Your goal: Of the records that follow, copy only the lines from the line containing "170L92 160L128 157L131" to the line containing "172Q88 162 100", both included, exactly as written.

=== Records to use ===

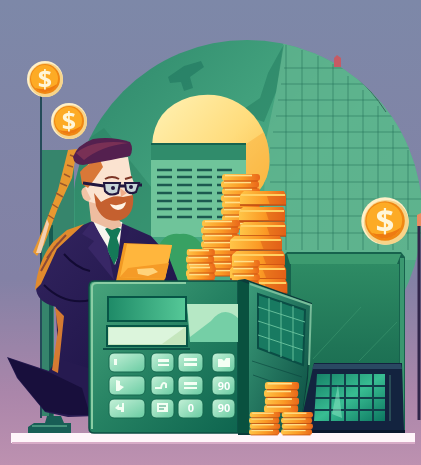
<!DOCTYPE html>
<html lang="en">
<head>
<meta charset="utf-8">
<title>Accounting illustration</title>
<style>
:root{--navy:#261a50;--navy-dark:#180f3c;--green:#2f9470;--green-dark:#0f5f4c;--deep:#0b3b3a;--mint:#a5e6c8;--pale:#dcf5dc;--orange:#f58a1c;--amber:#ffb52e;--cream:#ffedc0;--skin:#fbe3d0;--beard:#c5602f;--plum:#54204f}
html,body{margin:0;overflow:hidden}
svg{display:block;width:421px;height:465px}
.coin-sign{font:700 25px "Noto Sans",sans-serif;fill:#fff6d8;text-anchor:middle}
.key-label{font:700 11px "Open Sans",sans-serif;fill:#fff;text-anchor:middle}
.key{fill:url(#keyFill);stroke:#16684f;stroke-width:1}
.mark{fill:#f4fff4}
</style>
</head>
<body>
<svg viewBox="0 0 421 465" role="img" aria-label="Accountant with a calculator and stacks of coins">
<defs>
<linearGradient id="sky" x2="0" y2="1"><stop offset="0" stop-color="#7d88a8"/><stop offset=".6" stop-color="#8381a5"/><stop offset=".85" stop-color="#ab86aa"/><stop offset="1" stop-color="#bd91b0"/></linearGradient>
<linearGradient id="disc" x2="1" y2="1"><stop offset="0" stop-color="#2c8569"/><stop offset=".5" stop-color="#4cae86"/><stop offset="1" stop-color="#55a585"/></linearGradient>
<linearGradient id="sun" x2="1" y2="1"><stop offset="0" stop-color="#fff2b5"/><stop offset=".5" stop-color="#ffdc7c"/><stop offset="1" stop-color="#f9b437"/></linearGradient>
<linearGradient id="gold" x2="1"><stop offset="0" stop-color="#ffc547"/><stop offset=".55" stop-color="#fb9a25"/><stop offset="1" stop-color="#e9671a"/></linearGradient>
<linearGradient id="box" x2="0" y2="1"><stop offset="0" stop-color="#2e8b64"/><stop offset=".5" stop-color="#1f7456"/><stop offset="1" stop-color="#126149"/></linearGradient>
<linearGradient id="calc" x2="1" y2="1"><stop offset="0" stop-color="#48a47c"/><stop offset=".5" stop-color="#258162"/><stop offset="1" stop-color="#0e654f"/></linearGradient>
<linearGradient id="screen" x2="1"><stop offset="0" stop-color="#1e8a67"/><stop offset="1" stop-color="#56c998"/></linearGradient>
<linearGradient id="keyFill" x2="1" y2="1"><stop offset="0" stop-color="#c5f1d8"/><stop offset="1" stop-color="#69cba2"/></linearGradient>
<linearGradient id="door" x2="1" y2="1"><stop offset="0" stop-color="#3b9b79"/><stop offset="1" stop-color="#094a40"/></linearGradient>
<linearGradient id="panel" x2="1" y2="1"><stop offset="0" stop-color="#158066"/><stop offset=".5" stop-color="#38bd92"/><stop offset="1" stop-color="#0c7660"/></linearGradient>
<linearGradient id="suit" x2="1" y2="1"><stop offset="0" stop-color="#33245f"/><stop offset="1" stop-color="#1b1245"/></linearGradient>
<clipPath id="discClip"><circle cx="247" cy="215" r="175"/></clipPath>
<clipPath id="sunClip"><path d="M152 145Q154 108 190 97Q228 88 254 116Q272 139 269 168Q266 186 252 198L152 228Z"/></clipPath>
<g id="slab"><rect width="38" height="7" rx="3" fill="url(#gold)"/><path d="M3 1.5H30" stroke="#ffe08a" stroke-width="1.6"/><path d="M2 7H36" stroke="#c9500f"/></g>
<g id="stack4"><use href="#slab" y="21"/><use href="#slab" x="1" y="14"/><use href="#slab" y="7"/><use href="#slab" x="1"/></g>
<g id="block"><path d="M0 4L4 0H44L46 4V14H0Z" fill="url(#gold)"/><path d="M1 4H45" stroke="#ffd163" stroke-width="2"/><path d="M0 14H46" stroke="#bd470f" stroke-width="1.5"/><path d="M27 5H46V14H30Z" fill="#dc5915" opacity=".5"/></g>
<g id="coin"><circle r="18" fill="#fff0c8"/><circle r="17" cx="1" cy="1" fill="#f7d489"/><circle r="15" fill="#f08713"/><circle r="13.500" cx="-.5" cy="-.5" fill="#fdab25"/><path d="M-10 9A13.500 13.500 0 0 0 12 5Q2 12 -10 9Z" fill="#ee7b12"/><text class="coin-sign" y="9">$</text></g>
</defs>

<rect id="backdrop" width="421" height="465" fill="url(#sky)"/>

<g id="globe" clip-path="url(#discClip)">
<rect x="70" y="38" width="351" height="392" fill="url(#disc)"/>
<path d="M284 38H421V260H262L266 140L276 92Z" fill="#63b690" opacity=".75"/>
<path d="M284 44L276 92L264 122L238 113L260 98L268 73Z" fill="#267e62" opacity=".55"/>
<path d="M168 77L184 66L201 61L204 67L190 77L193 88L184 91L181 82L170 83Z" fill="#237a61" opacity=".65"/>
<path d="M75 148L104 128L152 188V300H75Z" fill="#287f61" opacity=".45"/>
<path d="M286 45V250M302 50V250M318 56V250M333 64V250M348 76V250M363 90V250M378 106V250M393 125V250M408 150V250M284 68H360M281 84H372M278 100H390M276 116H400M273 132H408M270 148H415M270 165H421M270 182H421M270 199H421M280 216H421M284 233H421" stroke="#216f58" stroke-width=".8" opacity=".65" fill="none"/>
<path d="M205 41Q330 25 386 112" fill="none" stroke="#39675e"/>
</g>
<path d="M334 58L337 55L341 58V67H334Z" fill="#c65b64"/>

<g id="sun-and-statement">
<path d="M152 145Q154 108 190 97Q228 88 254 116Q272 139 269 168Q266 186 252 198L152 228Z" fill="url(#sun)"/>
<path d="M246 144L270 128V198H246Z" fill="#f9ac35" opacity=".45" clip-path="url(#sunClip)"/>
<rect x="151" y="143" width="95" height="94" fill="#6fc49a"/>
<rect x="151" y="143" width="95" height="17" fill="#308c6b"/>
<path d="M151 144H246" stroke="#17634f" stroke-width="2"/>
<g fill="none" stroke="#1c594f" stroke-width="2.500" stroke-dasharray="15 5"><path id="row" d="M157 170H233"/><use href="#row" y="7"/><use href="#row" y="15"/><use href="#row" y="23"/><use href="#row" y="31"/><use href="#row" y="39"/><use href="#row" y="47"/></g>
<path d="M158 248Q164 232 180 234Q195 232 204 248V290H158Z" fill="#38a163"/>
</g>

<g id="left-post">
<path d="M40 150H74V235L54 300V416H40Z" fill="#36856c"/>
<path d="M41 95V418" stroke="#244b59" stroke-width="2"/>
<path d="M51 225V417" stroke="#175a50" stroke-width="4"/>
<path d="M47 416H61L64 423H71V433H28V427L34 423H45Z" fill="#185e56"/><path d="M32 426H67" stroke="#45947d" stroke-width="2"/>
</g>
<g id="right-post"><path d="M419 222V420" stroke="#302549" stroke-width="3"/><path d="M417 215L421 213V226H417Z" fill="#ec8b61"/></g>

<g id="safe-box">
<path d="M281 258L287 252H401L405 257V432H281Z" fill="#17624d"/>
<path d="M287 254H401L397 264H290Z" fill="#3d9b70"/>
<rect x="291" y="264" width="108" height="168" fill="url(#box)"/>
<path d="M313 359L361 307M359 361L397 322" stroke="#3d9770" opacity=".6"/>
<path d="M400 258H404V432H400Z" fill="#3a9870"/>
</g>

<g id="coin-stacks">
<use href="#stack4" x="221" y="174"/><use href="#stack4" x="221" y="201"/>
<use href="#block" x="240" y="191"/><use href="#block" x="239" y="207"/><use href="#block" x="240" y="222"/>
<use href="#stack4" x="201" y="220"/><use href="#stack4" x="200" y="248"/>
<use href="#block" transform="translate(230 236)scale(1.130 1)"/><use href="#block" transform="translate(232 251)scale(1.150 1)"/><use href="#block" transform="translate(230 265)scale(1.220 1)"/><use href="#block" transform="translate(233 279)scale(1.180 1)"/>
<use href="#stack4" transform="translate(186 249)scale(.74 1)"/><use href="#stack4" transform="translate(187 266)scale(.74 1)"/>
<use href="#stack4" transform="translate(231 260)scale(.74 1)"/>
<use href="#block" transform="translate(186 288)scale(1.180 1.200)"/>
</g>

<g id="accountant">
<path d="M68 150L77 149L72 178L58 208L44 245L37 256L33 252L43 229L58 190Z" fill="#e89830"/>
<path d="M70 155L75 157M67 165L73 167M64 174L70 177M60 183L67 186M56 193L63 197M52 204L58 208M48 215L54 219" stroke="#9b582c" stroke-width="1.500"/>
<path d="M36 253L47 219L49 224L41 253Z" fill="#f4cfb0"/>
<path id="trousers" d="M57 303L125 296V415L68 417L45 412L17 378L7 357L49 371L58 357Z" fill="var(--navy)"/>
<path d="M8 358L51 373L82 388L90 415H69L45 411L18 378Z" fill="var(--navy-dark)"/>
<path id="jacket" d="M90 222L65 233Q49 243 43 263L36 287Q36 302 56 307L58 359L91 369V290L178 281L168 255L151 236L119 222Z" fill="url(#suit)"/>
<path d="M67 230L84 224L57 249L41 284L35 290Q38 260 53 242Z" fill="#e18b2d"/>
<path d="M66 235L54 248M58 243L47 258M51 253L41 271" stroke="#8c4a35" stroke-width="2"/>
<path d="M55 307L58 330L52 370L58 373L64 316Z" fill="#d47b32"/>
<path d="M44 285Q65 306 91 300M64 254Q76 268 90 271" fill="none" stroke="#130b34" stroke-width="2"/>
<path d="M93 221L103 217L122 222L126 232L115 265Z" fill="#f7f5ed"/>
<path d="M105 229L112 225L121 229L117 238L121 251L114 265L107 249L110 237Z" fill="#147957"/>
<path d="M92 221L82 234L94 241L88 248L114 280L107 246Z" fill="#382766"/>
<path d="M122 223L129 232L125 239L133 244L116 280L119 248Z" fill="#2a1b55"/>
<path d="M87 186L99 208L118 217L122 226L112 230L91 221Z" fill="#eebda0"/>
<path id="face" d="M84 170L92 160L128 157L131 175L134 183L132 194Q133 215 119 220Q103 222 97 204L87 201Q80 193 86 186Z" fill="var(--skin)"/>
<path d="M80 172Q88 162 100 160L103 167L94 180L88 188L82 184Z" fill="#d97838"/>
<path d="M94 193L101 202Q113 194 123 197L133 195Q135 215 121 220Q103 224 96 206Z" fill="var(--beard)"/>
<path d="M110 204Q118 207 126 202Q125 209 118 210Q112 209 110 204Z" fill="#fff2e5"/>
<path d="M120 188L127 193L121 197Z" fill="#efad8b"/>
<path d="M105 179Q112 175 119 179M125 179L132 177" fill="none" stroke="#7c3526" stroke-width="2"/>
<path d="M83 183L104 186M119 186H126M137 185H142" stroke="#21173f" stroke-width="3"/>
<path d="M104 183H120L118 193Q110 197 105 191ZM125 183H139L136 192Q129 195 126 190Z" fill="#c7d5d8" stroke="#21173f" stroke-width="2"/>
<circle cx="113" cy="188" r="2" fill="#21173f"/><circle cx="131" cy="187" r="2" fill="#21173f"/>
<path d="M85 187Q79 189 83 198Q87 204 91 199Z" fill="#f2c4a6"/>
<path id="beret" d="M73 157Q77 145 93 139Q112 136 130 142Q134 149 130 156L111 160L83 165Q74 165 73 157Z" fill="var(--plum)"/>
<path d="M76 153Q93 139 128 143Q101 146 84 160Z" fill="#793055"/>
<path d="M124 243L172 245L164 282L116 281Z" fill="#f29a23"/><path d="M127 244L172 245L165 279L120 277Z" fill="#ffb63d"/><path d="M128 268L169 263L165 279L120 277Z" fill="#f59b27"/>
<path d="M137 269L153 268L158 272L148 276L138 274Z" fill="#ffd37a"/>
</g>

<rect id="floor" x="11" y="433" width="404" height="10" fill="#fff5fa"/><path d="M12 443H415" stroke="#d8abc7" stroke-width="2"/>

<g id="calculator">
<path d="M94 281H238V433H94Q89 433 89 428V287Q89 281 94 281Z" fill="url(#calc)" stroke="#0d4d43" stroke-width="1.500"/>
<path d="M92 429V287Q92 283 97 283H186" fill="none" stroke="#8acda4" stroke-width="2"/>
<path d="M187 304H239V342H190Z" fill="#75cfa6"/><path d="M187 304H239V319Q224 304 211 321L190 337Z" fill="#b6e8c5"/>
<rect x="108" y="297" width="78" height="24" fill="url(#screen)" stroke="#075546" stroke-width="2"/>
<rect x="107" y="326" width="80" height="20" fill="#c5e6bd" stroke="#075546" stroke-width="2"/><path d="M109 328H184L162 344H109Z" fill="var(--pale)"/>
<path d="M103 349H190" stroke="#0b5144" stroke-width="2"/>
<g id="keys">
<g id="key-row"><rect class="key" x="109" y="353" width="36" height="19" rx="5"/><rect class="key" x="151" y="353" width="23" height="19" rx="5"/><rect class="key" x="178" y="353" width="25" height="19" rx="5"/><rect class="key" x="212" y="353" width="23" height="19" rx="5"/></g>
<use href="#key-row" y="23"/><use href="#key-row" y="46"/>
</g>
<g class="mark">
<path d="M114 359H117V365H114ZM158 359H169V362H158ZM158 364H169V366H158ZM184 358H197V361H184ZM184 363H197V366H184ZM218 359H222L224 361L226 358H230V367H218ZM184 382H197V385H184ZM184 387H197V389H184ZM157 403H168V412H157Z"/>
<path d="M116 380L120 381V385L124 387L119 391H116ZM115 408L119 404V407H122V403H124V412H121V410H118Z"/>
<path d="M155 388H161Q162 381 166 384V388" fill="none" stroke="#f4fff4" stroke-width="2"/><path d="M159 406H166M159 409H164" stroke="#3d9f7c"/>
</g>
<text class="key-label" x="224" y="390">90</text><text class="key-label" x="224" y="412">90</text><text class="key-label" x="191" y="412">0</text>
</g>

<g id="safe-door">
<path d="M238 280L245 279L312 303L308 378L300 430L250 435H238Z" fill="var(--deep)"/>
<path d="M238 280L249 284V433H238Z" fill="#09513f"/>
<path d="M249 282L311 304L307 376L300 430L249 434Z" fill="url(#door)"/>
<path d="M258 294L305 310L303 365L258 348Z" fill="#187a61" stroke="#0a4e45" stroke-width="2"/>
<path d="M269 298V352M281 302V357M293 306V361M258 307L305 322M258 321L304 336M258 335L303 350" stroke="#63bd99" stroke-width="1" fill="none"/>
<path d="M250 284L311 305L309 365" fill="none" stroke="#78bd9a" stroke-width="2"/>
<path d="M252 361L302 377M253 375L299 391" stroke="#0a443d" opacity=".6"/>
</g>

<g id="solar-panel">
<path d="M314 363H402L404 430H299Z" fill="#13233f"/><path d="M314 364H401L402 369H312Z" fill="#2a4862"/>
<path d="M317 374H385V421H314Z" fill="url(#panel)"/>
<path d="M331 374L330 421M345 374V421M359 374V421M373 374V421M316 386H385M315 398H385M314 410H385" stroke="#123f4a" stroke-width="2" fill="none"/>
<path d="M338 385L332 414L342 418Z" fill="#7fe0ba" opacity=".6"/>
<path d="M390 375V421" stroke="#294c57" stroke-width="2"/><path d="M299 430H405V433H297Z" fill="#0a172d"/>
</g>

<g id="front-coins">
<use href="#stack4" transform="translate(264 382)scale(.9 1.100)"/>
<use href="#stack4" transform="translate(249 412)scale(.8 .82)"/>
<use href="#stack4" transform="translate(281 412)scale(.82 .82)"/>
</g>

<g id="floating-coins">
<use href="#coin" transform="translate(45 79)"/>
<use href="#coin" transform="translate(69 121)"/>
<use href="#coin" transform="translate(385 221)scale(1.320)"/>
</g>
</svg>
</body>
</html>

===

Response:
<path id="face" d="M84 170L92 160L128 157L131 175L134 183L132 194Q133 215 119 220Q103 222 97 204L87 201Q80 193 86 186Z" fill="var(--skin)"/>
<path d="M80 172Q88 162 100 160L103 167L94 180L88 188L82 184Z" fill="#d97838"/>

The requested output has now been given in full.